* _Task instructions_:
Your answer should be one number, the count of lines in the entries holding the word "position".

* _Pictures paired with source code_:
════

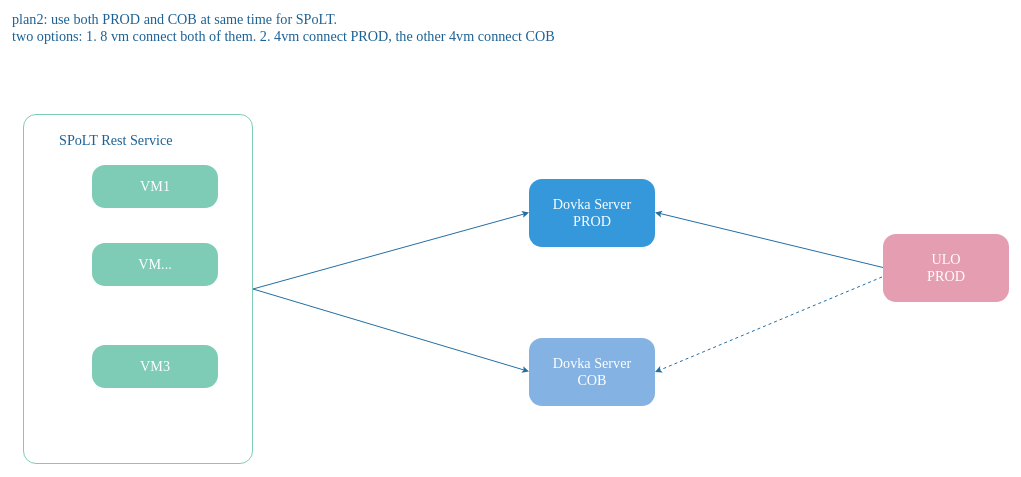
<!DOCTYPE html>
<html lang="en">
<head>
<meta charset="utf-8">
<title>Plan 2: PROD and COB</title>
<style>
:root {
  --ink: #1c6193;
  --line: #236ea3;
  --vm: #7fccb6;
  --broker-prod: #3598db;
  --broker-cob: #84b2e2;
  --source: #e49db1;
  --paper: #ffffff;
}
* { box-sizing: border-box; margin: 0; }
html, body { width: 1021px; height: 477px; overflow: hidden; background: var(--paper); }
body {
  position: relative;
  font: 14.2px/17px "Liberation Serif", "Noto Serif", serif;
  color: var(--ink);
}
.plan { padding: 11px 12px 0; white-space: nowrap; }
.connectors { position: absolute; left: 0; top: 0; }
.connectors line { stroke: var(--line); stroke-width: 1; }
.connectors .standby { stroke-dasharray: 3 3; }
.arrowhead { fill: var(--line); }
.service {
  position: absolute; left: 23px; top: 114px;
  width: 230px; height: 350px;
  padding: 17px 34px 0;
  border: 1px solid var(--vm);
  border-radius: 13px;
}
.service h2 { font: inherit; padding-left: 1px; white-space: nowrap; }
.vms {
  display: flex; flex-direction: column; gap: 35px;
  list-style: none; padding: 0; margin: 16px 0 0 34px;
}
.node {
  display: flex; align-items: center; justify-content: center;
  width: 126px; height: 68px;
  border-radius: 13px;
  color: var(--paper); text-align: center;
}
.vm { height: 43px; background: var(--vm); }
.vm-last { margin-top: 24px; }
.broker, .source { position: absolute; }
.broker { left: 529px; }
.broker-prod { top: 179px; background: var(--broker-prod); }
.broker-cob { top: 338px; background: var(--broker-cob); }
.source { left: 883px; top: 234px; background: var(--source); }
</style>
</head>
<body>
<header class="plan">
  <p>plan2: use both PROD and COB at same time for SPoLT.</p>
  <p>two options: 1. 8 vm connect both of them. 2. 4vm connect PROD, the other 4vm connect COB</p>
</header>

<svg class="connectors" width="1021" height="477" viewBox="0 0 1021 477" aria-hidden="true">
  <defs>
    <path id="arrow" class="arrowhead" d="M0 0L-7 -3.5L-5.5 0L-7 3.5Z"/>
  </defs>
  <line x1="253" y1="289" x2="524" y2="214"/>
  <line x1="253" y1="289" x2="524" y2="370"/>
  <line x1="883" y1="267.5" x2="660" y2="213.5"/>
  <line class="standby" x1="882" y1="277" x2="660" y2="370"/>
  <use href="#arrow" transform="translate(529 212.5) rotate(-15.5)"/>
  <use href="#arrow" transform="translate(529 371.5) rotate(16.6)"/>
  <use href="#arrow" transform="translate(655 212.5) rotate(193.6)"/>
  <use href="#arrow" transform="translate(655 372) rotate(157.3)"/>
</svg>

<section class="service">
  <h2>SPoLT Rest Service</h2>
  <ul class="vms">
    <li class="node vm">VM1</li>
    <li class="node vm">VM...</li>
    <li class="node vm vm-last">VM3</li>
  </ul>
</section>

<div class="node broker broker-prod"><p>Dovka Server<br>PROD</p></div>
<div class="node broker broker-cob"><p>Dovka Server<br>COB</p></div>
<div class="node source"><p>ULO<br>PROD</p></div>
</body>
</html>
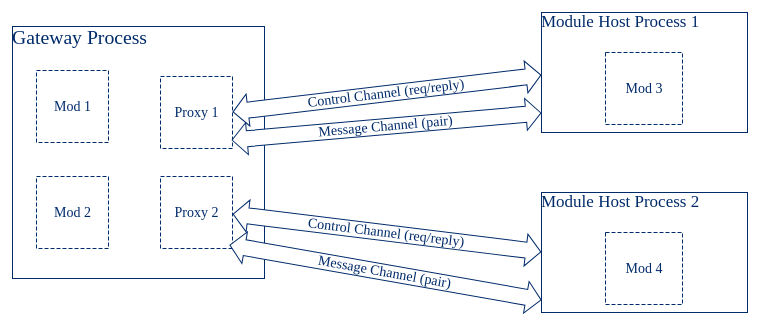
<!DOCTYPE html>
<html lang="en">
<head>
<meta charset="utf-8">
<title>Gateway and module host processes</title>
<style>
  :root { --ink: #002b6b; --paper: #ffffff; }
  * { box-sizing: border-box; }
  html, body { margin: 0; }
  body { background: var(--paper); overflow: hidden; }
  .diagram {
    position: relative;
    width: 760px;
    height: 325px;
    overflow: hidden;
    background: var(--paper);
    color: var(--ink);
    font: 14px/1.1 "Liberation Serif", "Times New Roman", serif;
  }
  .process { position: absolute; border: 1px solid var(--ink); }
  .process h2 { margin: 0 0 0 -1px; font-weight: 400; white-space: nowrap; }
  .gateway { left: 12px; top: 26px; width: 253px; height: 253px; }
  .gateway h2 { font-size: 19.7px; line-height: 21px; }
  .host { left: 541px; width: 207px; height: 121px; }
  .host h2 { font-size: 17px; line-height: 17px; }
  .host-1 { top: 12px; }
  .host-2 { top: 192px; }
  .module {
    position: absolute;
    display: flex;
    align-items: center;
    justify-content: center;
    width: 73px;
    height: 73px;
  }
  .module svg { position: absolute; left: 0; top: 0; width: 100%; height: 100%; }
  .module rect { fill: none; stroke: var(--ink); stroke-dasharray: 4 2; }
  .mod-1 { left: 23px; top: 43px; }
  .mod-2 { left: 23px; top: 149px; }
  .proxy-1 { left: 147px; top: 49px; }
  .proxy-2 { left: 147px; top: 149px; }
  .host .module { left: 63px; top: 39px; width: 78px; }
  .channels { position: absolute; left: 0; top: 0; }
  .channels polygon { fill: var(--paper); stroke: var(--ink); }
  .channels text { fill: var(--ink); font-size: 14.1px; text-anchor: middle; }
</style>
</head>
<body>
<main class="diagram">
  <section class="process gateway">
    <h2>Gateway Process</h2>
    <div class="module mod-1"><svg aria-hidden="true"><rect x="0.5" y="0.5" width="72" height="72"/></svg>Mod 1</div>
    <div class="module mod-2"><svg aria-hidden="true"><rect x="0.5" y="0.5" width="72" height="72"/></svg>Mod 2</div>
    <div class="module proxy-1"><svg aria-hidden="true"><rect x="0.5" y="0.5" width="72" height="72"/></svg>Proxy 1</div>
    <div class="module proxy-2"><svg aria-hidden="true"><rect x="0.5" y="0.5" width="72" height="72"/></svg>Proxy 2</div>
  </section>

  <section class="process host host-1">
    <h2>Module Host Process 1</h2>
    <div class="module"><svg aria-hidden="true"><rect x="0.5" y="0.5" width="77" height="72"/></svg>Mod 3</div>
  </section>

  <section class="process host host-2">
    <h2>Module Host Process 2</h2>
    <div class="module"><svg aria-hidden="true"><rect x="0.5" y="0.5" width="77" height="72"/></svg>Mod 4</div>
  </section>

  <svg class="channels" width="760" height="325" viewBox="0 0 760 325">
    <defs>
      <polygon id="channel-arrow" points="-155,0 -140,-16 -140,-8 140,-8 140,-16 155,0 140,16 140,8 -140,8 -140,16"/>
      <polygon id="channel-arrow-long" points="-158,0 -143,-16 -143,-8 143,-8 143,-16 158,0 143,16 143,8 -143,8 -143,16"/>
    </defs>
    <g transform="translate(387 93.5) rotate(-6.8)">
      <use href="#channel-arrow"/>
      <text x="-1" y="4">Control Channel (req/reply)</text>
    </g>
    <g transform="translate(386.5 126.5) rotate(-5)">
      <use href="#channel-arrow"/>
      <text x="-1" y="4">Message Channel (pair)</text>
    </g>
    <g transform="translate(387 233) rotate(7)">
      <use href="#channel-arrow"/>
      <text x="-1" y="4">Control Channel (req/reply)</text>
    </g>
    <g transform="translate(385.5 272.5) rotate(10)">
      <use href="#channel-arrow-long"/>
      <text x="-1" y="4">Message Channel (pair)</text>
    </g>
  </svg>
</main>
</body>
</html>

════

* _Written response_:
9